A group of 16 participants attending the Baptist World Alliance® (BWA) Annual Gathering in Jamaica took the opportunity to tour a number of historical sites significant to Baptists on the Caribbean island.
Visits were made to the site of the first Baptist church in western Jamaica, founded in 1791 by Moses Baker, a former African American slave who had moved to the island. Baptist witness had begun in Jamaica in 1783 under the leadership of another African American, George Liele, who planted the first church in Kingston, Jamaica’s capital.

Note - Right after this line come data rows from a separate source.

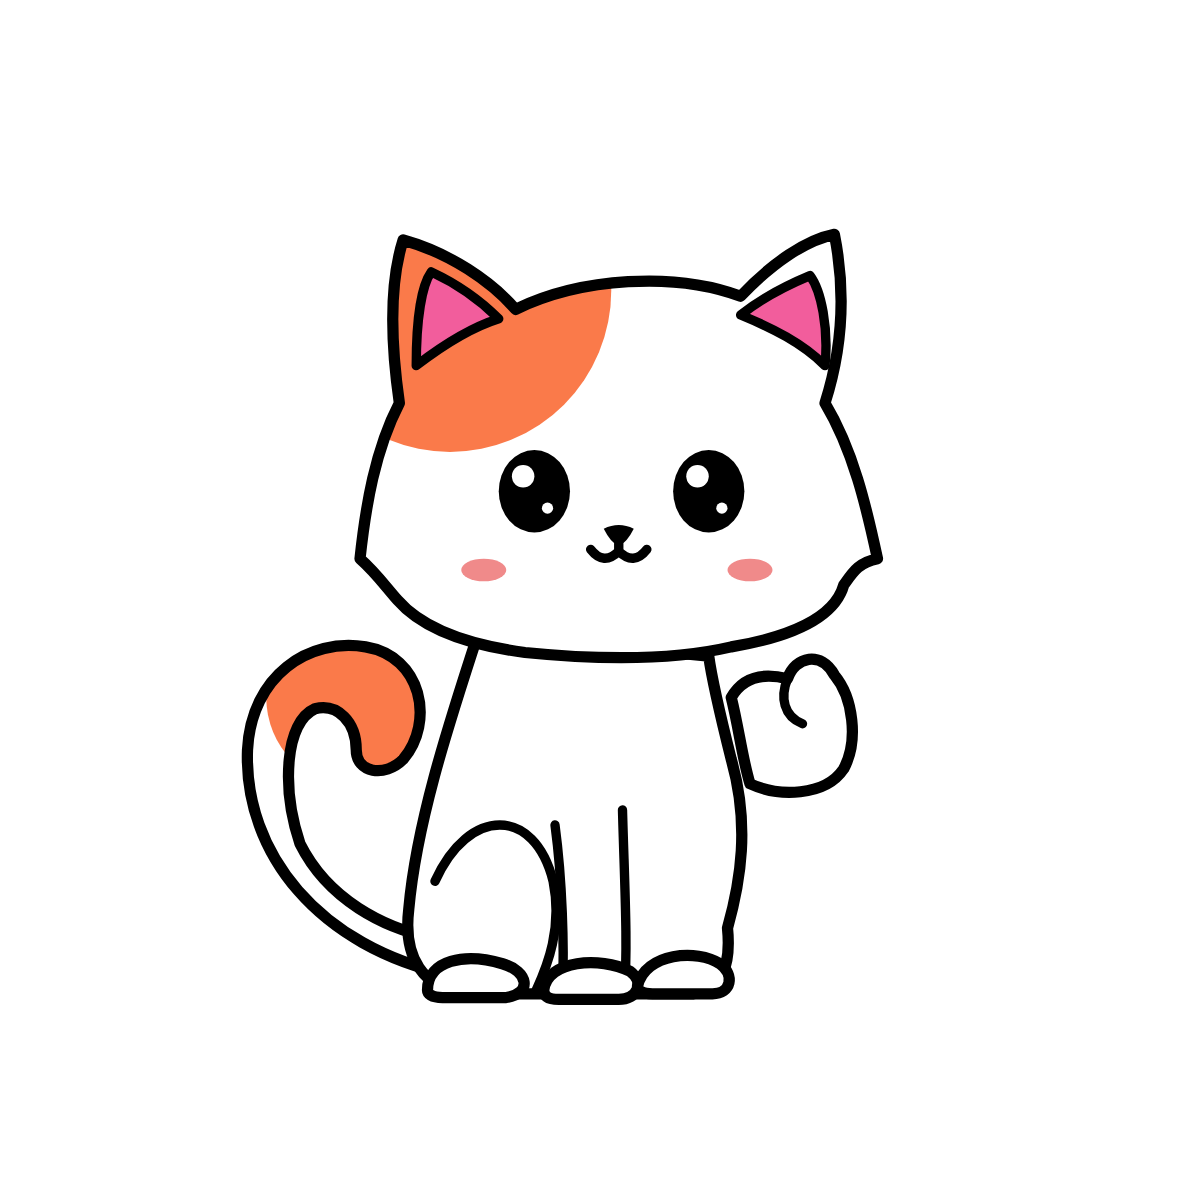
<!DOCTYPE html>
<html lang="en">
<head>
<meta charset="utf-8">
<title>Calico Kitten</title>
<style>
  :root {
    --paper: #ffffff;
    --ink: #000000;
    --fur: #ffffff;
    --patch: #fa7a4a;
    --ear-pink: #f25d9c;
    --blush: #f08a8a;
  }
  html, body {
    margin: 0;
    padding: 0;
    width: 1200px;
    height: 1200px;
    overflow: hidden;
    background: var(--paper);
  }
  .kitten-canvas {
    display: block;
    width: 1200px;
    height: 1200px;
  }
  .fur-fill { fill: var(--fur); }
  .outline {
    fill: var(--fur);
    stroke: var(--ink);
    stroke-width: 6;
    stroke-linejoin: round;
    stroke-linecap: round;
  }
  .outline-only {
    fill: none;
    stroke: var(--ink);
    stroke-width: 6;
    stroke-linejoin: round;
    stroke-linecap: round;
  }
  .line {
    fill: none;
    stroke: var(--ink);
    stroke-width: 5;
    stroke-linecap: round;
    stroke-linejoin: round;
  }
  .patch { fill: var(--patch); }
  .ear-inner { fill: var(--ear-pink); stroke: var(--ink); stroke-width: 5; stroke-linejoin: round; }
  .eye { fill: var(--ink); }
  .eye-shine { fill: var(--paper); }
  .blush { fill: var(--blush); }
</style>
</head>
<body>
<svg class="kitten-canvas" viewBox="0 0 640 640" role="img" aria-label="Cute white kitten with orange patches waving a paw">
  <defs>
    <clipPath id="head-clip">
      <path d="M213 215 C208 180 208 150 215 128 C240 135 262 150 275 165 C310 148 360 145 395 158 C412 140 430 128 445 125 C452 160 448 190 440 215 C455 240 462 270 468 298 C458 300 455 305 450 312 C445 330 420 340 390 345 C360 352 320 352 280 348 C250 344 225 335 212 320 C205 312 200 305 192 298 C195 270 200 240 213 215 Z"/>
    </clipPath>
    <clipPath id="tail-clip">
      <path d="M240 520 C170 505 130 455 132 400 C134 360 165 340 195 345 C225 350 232 385 215 405 C205 415 190 412 190 400 C190 385 180 375 168 378 C152 385 150 420 160 450 C175 480 205 495 230 500 Z"/>
    </clipPath>
    <path id="head-shape" d="M213 215 C208 180 208 150 215 128 C240 135 262 150 275 165 C310 148 360 145 395 158 C412 140 430 128 445 125 C452 160 448 190 440 215 C455 240 462 270 468 298 C458 300 455 305 450 312 C445 330 420 340 390 345 C360 352 320 352 280 348 C250 344 225 335 212 320 C205 312 200 305 192 298 C195 270 200 240 213 215 Z"/>
    <path id="tail-shape" d="M240 520 C170 505 130 455 132 400 C134 360 165 340 195 345 C225 350 232 385 215 405 C205 415 190 412 190 400 C190 385 180 375 168 378 C152 385 150 420 160 450 C175 480 205 495 230 500 Z"/>
    <g id="eye">
      <ellipse class="eye" cx="0" cy="0" rx="19" ry="22"/>
      <circle class="eye-shine" cx="-6" cy="-8" r="6"/>
      <circle class="eye-shine" cx="7" cy="9" r="3"/>
    </g>
    <ellipse id="cheek" class="blush" rx="12" ry="6"/>
  </defs>

  <g class="tail">
    <use href="#tail-shape" class="fur-fill"/>
    <circle class="patch" cx="190" cy="372" r="48" clip-path="url(#tail-clip)"/>
    <use href="#tail-shape" class="outline-only"/>
  </g>

  <g class="body">
    <path class="outline" d="M255 338 C238 390 222 440 218 485 C215 510 225 528 250 530 L370 530 C385 528 390 515 388 495 C395 470 400 440 390 405 C385 385 380 365 378 350 Z"/>
    <path class="line" d="M232 470 C250 430 285 430 295 470 C300 495 292 515 286 528"/>
    <path class="line" d="M296 440 C300 470 301 505 300 528"/>
    <path class="line" d="M332 432 C333 470 335 505 333 528"/>
    <path class="outline" d="M228 528 C228 512 248 508 268 514 C282 518 284 530 270 532 L236 532 C230 532 228 530 228 528 Z"/>
    <path class="outline" d="M290 528 C292 512 320 510 336 518 C344 524 340 533 330 533 L298 533 C292 533 290 531 290 528 Z"/>
    <path class="outline" d="M340 526 C344 508 372 506 384 514 C392 520 390 530 380 530 L348 530 C342 530 340 528 340 526 Z"/>
  </g>

  <g class="head">
    <use href="#head-shape" class="fur-fill"/>
    <circle class="patch" cx="240" cy="155" r="86" clip-path="url(#head-clip)"/>
    <use href="#head-shape" class="outline-only"/>
    <path class="ear-inner" d="M222 195 C222 170 225 152 230 145 C245 152 258 162 266 170 C250 175 235 185 222 195 Z"/>
    <path class="ear-inner" d="M440 195 C442 175 438 155 432 147 C420 152 405 160 395 168 C412 175 428 183 440 195 Z"/>
    <use href="#eye" x="285" y="262"/>
    <use href="#eye" x="378" y="262"/>
    <path class="eye" d="M322 282 Q330 278 338 282 Q334 290 330 291 Q326 290 322 282 Z"/>
    <path class="line" d="M330 290 L330 294 M315 293 Q322 302 330 294 Q338 302 345 293" stroke-width="3.5"/>
    <use href="#cheek" x="258" y="304"/>
    <use href="#cheek" x="400" y="304"/>
  </g>

  <g class="waving-paw">
    <path class="outline" d="M390 372 C398 358 412 360 420 362 C424 350 438 347 445 360 C455 372 458 395 450 410 C440 425 415 425 400 418 C396 405 394 388 390 372 Z"/>
    <path class="line" d="M420 362 C416 372 418 382 428 386" stroke-width="4"/>
  </g>
</svg>
</body>
</html>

Locations associated with Baptist deacon and Jamaican National Hero Samuel Sharpe were part of the tour. These included Burchell Baptist Church in Montego Bay where Sharpe was a deacon and where it is believed his remains are interred under the pulpit; as well as Sam Sharpe Square in the heart of the city where there is a monument in his honor and another monument listing the names of those who were punished for their roles in the slave revolt that Sharpe led in the 1830s.
The group went to the William Knibb Memorial Baptist Church in Falmouth, named after perhaps the most well known missionary to Jamaica who was at the forefront of the anti-slavery movement in the former British colony.
Another stop was made at Calabar, site of what is believed to be the first Baptist theological college for black pastors in the western hemisphere. The school was founded in 1843 and later closed its doors to join theological training institutions of other Christian traditions to create the United Theological College of the West Indies in 1966.
The final stop was at the St. Ann’s Bay Baptist Church where the group gathered for a short prayer at the site where tradition holds that chains, shackles and other implements of slavery were buried the night slavery was abolished in the British Empire in 1838.
Another group of 14 attendees at the Annual Gathering, which included Baptist World Aid Director Rothangliani Chhangte, visited a BWAid-funded project in the inner city community of Jones Town in Kingston. “Farming inna di City” (Farming in the city) is an agricultural project of the Jones Town Baptist Church in association with the Jamaica Baptist Union Mission Agency, with collaboration from the Bethel Baptist Church Thrift Cooperative Society and the government’s Rural Agricultural Development Authority.
Its aim is to bring about urban renewal, food security, economic independence, educational development and to transform the lives of inner city residents through skills training and gainful employment. The project, which is in its second year, provides 12 persons and their families with a source of income and food.
The group also went to the One Hundred Lane and Park Lane communities. Both communities, which adjoin each other, have a history of violent rivalry that has resulted in deaths, injuries and the burning of properties. Intervention by the JBU beginning in 2002 through monthly meetings, worship services, Sunday School, Vacation Bible School, evangelism, health services, education, financial assistance and other forms of help, has led to the ending of the violence.
“It is our intention to continue these kinds of visits at future BWA Annual Gatherings where there are BWAid-supported projects,” Chhangte said. “It is an important way to identify with those who have been touched by Baptists around the world.”
More than 400 Baptist leaders, theologians, teachers, pastors and others from 40 countries are in Jamaica for the BWA Annual Gathering from July 1-6 in the north coast town of Ocho Rios.
Baptist World Alliance®
© July 4, 2013